David Brooks, in his insightful article, “How America Got Mean,” (The Atlantic, September 2023), stated that “a cluster of phenomenally successful books appeared in the decade after World War II, making the case that, as Rabbi Joshua Loth Liebman wrote in Peace of Mind (1946), ‘thou shalt not be afraid of thy hidden impulses. People can trust the goodness inside.’ His book topped the New York Times best-seller list for 58 weeks. Dr. Spock’s first child-rearing manual was published the same year. That was followed by books like The Power of Positive Thinking (1952).

According to this ethos, morality is not something that we develop in communities. It’s nurtured by connecting with our authentic self and finding our true inner voice. If people are naturally good, we don’t need moral formation; we just need to let people get in touch with themselves.”

While these pioneers led the way to the opening of authenticity, there’s a missing link – a perspective that many still do not understand. I remember sitting on an airplane talking to an executive about authenticity when not long after our conversation he started flirting with the flight attendant. When she went to get his drink he turned to me and said that he likes to challenge himself to see if he can get the flight attendant into his hotel room. “It’s my authentic self,” he said with a wink.

While the early pioneers in the personal development field broke down many patriarchal, rigid, and dehumanizing authority structures and gave birth to new freedom, we know now, with our current consciousness, that they could only take us so far. We do, in fact, need to be concerned about some of those hidden impulses. Just because you have a desire doesn’t necessarily mean it’s authentic. To get to your true authentic self beneath your impulses and cravings, you need a community. And your inner child needs some good old-fashioned discipline.

To learn more about the journey to authenticity, I hope you’ll join me in one of my upcoming complimentary Authentic Leadership Academy Mini-Series: https://lnkd.in/g4M9qpWh

Boxes, Presents, and Presence…

Boxes, Presents, and Presence…

This past weekend my sister was visiting. During our time together, we went through the “boxes.” You know the “boxes.” Ones you dig out of the basement that have old “stuff“ like your parents’ grade school report cards or your junior high basketball trophies or the letters your mother wrote to you while you were at summer camp.

Amidst the boxes, one box in particular intrigued me. It was a box of cards congratulating my parents when I was born. In those days mothers stayed in the hospital long enough that the address on the envelopes was the maternity ward at the hospital.

Yes, these were real cards. Hand-written. With a return address and a stamp. Placed in the mailbox and addressed to my parents. Thirty-six of them in total. The moment I opened that box I realized I wasn’t just born into a family; I was born into a community.

Although there isn’t anything particularly unusual about a box of thirty-six hand-written cards, imagine the undertaking of each card: going to the store, carefully choosing a card, crafting a thoughtful message, buying a stamp.

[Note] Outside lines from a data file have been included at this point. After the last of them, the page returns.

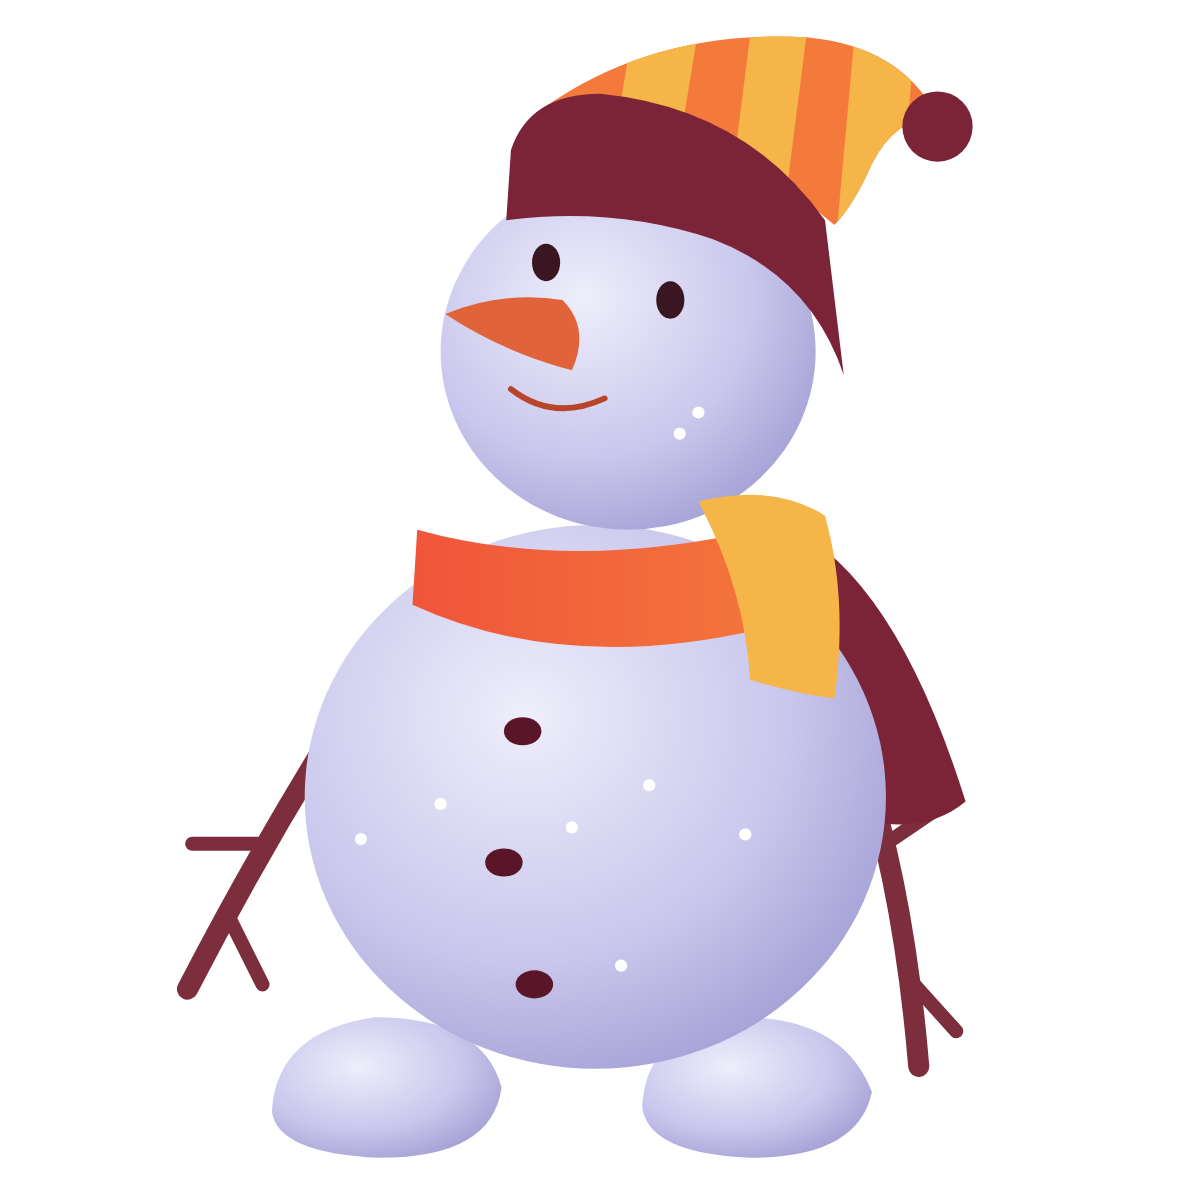
<!DOCTYPE html>
<html lang="en">
<head>
<meta charset="utf-8">
<title>Snowman</title>
<link rel="stylesheet" href="https://fonts.googleapis.com/css2?family=Nunito&display=swap">
<style>
:root{
  --bg:#ffffff;
  --snow-light:#eeeefb;
  --snow-mid:#c9c7ec;
  --snow-shade:#9f9bd2;
  --maroon:#7b2438;
  --maroon-dark:#5a1628;
  --scarf-red:#f0553a;
  --scarf-orange:#f47a3c;
  --scarf-yellow:#f5b548;
  --carrot:#e0633a;
  --carrot-dark:#b8452a;
  --eye:#3a1522;
  --twig:#7d2e3c;
}
html,body{margin:0;padding:0;width:1200px;height:1200px;overflow:hidden;background:var(--bg);font-family:'Nunito',sans-serif}
.canvas{display:block;width:1200px;height:1200px}
</style>
</head>
<body>
<svg class="canvas" viewBox="0 0 512 512" xmlns="http://www.w3.org/2000/svg" role="img" aria-label="Cartoon snowman in a striped hat and scarf">
  <defs>
    <radialGradient id="snowBody" cx="0.38" cy="0.35" r="0.75">
      <stop offset="0" stop-color="var(--snow-light)"/>
      <stop offset="0.6" stop-color="var(--snow-mid)"/>
      <stop offset="1" stop-color="var(--snow-shade)"/>
    </radialGradient>
    <linearGradient id="scarfBand" x1="0" x2="1">
      <stop offset="0" stop-color="var(--scarf-red)"/>
      <stop offset="1" stop-color="var(--scarf-orange)"/>
    </linearGradient>
    <clipPath id="hatCone">
      <path d="M232 46 Q280 12 345 16 Q385 20 400 50 Q382 50 372 70 Q364 88 356 96 Q310 56 232 46Z"/>
    </clipPath>
    <ellipse id="button" rx="8" ry="6" fill="var(--maroon-dark)"/>
    <circle id="flake" r="2.6" fill="#ffffff"/>
  </defs>

  <g class="twig-arm-right" fill="none" stroke="var(--twig)" stroke-width="9" stroke-linecap="round">
    <path d="M358 300 Q384 360 392 455"/>
    <path d="M378 360 L400 345" stroke-width="6"/>
    <path d="M390 420 L408 440" stroke-width="6"/>
  </g>

  <path class="scarf-back" d="M330 222 Q380 240 412 342 Q395 356 370 350 Q350 290 322 260Z" fill="var(--maroon)"/>

  <g class="feet" fill="url(#snowBody)">
    <path d="M116 474 Q118 440 160 434 Q206 434 214 464 Q210 494 162 494 Q118 492 116 474Z"/>
    <path d="M274 472 Q276 438 316 434 Q360 434 372 466 Q366 494 320 494 Q276 492 274 472Z"/>
  </g>

  <g class="twig-arm-left" fill="none" stroke="var(--twig)" stroke-width="9" stroke-linecap="round">
    <path d="M150 300 Q112 360 80 422"/>
    <path d="M110 360 L82 360" stroke-width="6"/>
    <path d="M98 392 L112 420" stroke-width="6"/>
  </g>

  <ellipse class="body" cx="254" cy="340" rx="124" ry="116" fill="url(#snowBody)"/>

  <ellipse class="head" cx="268" cy="150" rx="80" ry="76" fill="url(#snowBody)"/>

  <g class="hat">
    <g clip-path="url(#hatCone)">
      <rect x="220" y="0" width="200" height="110" fill="var(--scarf-orange)"/>
      <g fill="var(--scarf-yellow)">
        <path d="M272 0 L300 0 L282 110 L254 110Z"/>
        <path d="M322 0 L346 0 L332 110 L308 110Z"/>
        <path d="M366 0 L392 0 L382 110 L356 110Z"/>
      </g>
    </g>
    <circle class="pompom" cx="400" cy="54" r="15" fill="var(--maroon)"/>
    <path class="hat-band" d="M218 64 Q226 40 256 40 Q318 46 352 94 L360 160 Q346 118 304 102 Q262 88 216 94Z" fill="var(--maroon)"/>
  </g>

  <g class="face">
    <ellipse cx="233" cy="112" rx="6" ry="8" fill="var(--eye)"/>
    <ellipse cx="286" cy="128" rx="6" ry="8" fill="var(--eye)"/>
    <path d="M218 166 Q236 180 258 170" fill="none" stroke="var(--carrot-dark)" stroke-width="2.5" stroke-linecap="round"/>
    <path class="nose" d="M240 128 Q252 140 244 158 Q214 150 190 134 Q214 124 240 128Z" fill="var(--carrot)"/>
  </g>

  <g class="scarf">
    <path d="M178 226 Q250 246 340 222 L348 262 Q250 292 176 258Z" fill="url(#scarfBand)"/>
    <path d="M298 214 Q330 206 352 220 Q362 256 356 298 Q340 296 320 290 Q318 252 298 214Z" fill="var(--scarf-yellow)"/>
  </g>

  <g class="buttons">
    <use href="#button" x="223" y="312"/>
    <use href="#button" x="215" y="368"/>
    <use href="#button" x="228" y="420"/>
  </g>

  <g class="snow-dots">
    <use href="#flake" x="290" y="185"/>
    <use href="#flake" x="298" y="176"/>
    <use href="#flake" x="188" y="343"/>
    <use href="#flake" x="154" y="358"/>
    <use href="#flake" x="244" y="353"/>
    <use href="#flake" x="277" y="335"/>
    <use href="#flake" x="265" y="412"/>
    <use href="#flake" x="318" y="356"/>
  </g>
</svg>
</body>
</html>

Then going to the post box to send them off – at least an hour for each card.

Recently, my niece had a baby and we sent a quick post on Facebook, and a text with a few emojis congratulating her. All told, it took about sixty seconds.

I’m not suggesting we discard our devices and go back to the “good old days.” They weren’t actually the “good old days,” they were simply the old days with different challenges.

What I am suggesting is that there was some goodness that came out of those old days. There was some time, attention, and presence put into the process of securing, scripting and sending those cards.

Today, we claim to be clever people, efficient and high-powered with well-organized day-timers and to-do lists. But in our zeal to get things done, have we forgotten the simple art of connecting?

Let us make a firm resolve to take time to be present to the lives we live, to stop once in a while and be thoughtful and sensitive to the people we care about. Let us be good to ourselves and to the people around us.